Dataset entries:
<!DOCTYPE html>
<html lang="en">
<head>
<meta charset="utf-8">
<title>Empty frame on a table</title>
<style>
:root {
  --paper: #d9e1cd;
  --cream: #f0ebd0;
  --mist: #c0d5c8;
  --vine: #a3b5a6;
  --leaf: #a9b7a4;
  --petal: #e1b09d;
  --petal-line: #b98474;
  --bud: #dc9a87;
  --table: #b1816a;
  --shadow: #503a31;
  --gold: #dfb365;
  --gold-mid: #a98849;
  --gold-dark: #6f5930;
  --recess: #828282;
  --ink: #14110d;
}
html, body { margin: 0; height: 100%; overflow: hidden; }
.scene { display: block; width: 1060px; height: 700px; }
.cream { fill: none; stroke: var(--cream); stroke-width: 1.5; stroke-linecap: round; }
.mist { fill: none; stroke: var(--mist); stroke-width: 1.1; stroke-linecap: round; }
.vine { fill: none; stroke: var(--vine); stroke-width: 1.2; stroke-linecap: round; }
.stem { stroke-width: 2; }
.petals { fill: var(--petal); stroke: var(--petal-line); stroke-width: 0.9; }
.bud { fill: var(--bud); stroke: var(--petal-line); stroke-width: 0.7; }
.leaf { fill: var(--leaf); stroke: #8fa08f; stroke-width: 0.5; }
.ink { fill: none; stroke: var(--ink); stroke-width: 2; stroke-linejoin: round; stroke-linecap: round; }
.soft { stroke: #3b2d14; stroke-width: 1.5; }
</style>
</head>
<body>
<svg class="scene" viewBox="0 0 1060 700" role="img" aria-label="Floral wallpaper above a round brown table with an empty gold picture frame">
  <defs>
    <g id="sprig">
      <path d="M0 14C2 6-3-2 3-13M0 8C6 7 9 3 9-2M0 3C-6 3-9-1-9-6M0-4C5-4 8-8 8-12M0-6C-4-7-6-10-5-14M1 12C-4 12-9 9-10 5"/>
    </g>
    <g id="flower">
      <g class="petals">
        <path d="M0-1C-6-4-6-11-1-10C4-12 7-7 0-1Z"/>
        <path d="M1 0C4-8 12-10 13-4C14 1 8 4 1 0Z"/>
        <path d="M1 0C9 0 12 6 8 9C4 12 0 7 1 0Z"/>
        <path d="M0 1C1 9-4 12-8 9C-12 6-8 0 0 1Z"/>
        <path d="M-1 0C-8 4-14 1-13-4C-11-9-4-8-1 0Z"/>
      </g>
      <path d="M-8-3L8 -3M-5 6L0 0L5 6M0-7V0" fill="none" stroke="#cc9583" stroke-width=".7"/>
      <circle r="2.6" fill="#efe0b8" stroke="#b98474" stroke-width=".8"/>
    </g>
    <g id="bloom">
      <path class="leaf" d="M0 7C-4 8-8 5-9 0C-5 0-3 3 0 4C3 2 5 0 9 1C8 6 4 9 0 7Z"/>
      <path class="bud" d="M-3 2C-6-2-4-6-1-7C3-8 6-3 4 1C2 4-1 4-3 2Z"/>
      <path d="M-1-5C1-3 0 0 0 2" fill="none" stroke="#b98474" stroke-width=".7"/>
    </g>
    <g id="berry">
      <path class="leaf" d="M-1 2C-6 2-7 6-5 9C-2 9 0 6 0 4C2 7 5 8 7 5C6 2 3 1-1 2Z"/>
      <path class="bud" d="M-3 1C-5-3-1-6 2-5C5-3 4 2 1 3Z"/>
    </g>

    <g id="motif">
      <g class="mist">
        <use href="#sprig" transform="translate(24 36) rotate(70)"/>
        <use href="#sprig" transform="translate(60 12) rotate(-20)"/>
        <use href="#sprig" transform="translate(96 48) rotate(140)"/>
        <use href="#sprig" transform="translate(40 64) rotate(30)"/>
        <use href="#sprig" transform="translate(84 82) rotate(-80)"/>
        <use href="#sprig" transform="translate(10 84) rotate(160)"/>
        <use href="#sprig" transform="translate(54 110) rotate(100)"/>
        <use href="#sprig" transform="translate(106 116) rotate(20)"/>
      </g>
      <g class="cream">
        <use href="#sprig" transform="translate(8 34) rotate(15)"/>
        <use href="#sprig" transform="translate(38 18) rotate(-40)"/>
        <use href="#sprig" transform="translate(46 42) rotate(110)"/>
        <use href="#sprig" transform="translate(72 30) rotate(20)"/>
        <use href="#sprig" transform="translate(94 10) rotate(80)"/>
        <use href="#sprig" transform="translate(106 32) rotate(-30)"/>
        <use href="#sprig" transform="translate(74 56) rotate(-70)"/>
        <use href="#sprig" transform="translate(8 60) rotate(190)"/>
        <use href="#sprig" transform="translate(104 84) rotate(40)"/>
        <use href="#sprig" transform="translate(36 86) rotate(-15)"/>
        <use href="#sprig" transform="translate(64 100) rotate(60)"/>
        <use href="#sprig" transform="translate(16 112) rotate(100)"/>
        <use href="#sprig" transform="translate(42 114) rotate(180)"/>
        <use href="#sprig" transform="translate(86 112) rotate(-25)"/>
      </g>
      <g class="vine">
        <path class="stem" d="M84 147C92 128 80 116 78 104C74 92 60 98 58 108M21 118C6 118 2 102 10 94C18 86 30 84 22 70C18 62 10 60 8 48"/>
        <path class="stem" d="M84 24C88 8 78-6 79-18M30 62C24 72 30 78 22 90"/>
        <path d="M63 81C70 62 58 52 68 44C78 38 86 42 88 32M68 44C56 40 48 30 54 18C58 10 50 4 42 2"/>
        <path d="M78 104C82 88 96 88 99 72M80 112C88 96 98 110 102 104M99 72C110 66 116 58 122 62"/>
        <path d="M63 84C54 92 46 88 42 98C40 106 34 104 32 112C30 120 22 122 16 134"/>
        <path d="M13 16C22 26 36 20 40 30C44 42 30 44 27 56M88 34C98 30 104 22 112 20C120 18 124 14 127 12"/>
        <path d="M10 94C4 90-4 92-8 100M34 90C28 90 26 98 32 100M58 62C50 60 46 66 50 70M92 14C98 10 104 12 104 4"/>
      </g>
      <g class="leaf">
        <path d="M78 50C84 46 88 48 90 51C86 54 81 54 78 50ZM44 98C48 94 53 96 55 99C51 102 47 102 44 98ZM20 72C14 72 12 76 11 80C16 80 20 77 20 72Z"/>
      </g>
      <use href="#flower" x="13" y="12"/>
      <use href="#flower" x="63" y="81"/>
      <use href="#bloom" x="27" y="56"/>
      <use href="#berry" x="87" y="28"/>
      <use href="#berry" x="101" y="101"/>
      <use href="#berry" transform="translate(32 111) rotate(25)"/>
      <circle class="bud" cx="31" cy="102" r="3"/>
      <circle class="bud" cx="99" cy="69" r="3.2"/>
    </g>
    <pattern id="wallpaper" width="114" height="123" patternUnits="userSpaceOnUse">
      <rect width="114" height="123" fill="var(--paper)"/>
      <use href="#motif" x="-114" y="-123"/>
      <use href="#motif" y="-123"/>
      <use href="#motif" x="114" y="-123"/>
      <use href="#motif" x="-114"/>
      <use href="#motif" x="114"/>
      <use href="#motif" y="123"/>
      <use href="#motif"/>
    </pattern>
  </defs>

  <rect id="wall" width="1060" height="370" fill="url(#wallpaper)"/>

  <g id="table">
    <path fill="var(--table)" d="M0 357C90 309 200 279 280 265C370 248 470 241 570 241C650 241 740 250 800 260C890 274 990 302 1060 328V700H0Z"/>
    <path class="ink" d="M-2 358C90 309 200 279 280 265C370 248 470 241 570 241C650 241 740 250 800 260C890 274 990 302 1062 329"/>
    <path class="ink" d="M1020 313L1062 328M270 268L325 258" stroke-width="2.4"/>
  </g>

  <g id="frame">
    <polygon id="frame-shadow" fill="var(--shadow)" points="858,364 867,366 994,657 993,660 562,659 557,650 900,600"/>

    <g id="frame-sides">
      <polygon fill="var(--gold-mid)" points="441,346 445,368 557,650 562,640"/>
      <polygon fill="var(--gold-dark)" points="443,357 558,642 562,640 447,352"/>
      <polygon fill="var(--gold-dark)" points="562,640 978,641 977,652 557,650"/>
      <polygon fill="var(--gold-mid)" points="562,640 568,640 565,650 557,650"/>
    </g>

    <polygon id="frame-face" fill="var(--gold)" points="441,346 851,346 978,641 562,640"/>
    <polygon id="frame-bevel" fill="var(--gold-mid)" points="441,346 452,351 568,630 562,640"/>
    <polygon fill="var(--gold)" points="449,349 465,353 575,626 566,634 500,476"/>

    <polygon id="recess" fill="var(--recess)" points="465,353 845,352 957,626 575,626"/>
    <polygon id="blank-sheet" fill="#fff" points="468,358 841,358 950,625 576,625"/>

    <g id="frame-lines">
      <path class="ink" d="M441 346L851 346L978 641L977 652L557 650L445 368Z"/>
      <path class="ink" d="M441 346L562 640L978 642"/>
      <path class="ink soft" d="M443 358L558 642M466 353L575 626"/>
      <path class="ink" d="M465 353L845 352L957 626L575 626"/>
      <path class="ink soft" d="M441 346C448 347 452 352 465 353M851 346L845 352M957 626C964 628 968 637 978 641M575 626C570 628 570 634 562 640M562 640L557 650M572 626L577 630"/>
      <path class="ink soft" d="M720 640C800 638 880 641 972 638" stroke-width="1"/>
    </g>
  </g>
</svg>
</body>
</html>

What you have to do: Give the count of lines in the listing that contain the word "table". No explanation is wanted.

Solution for this exercise: 5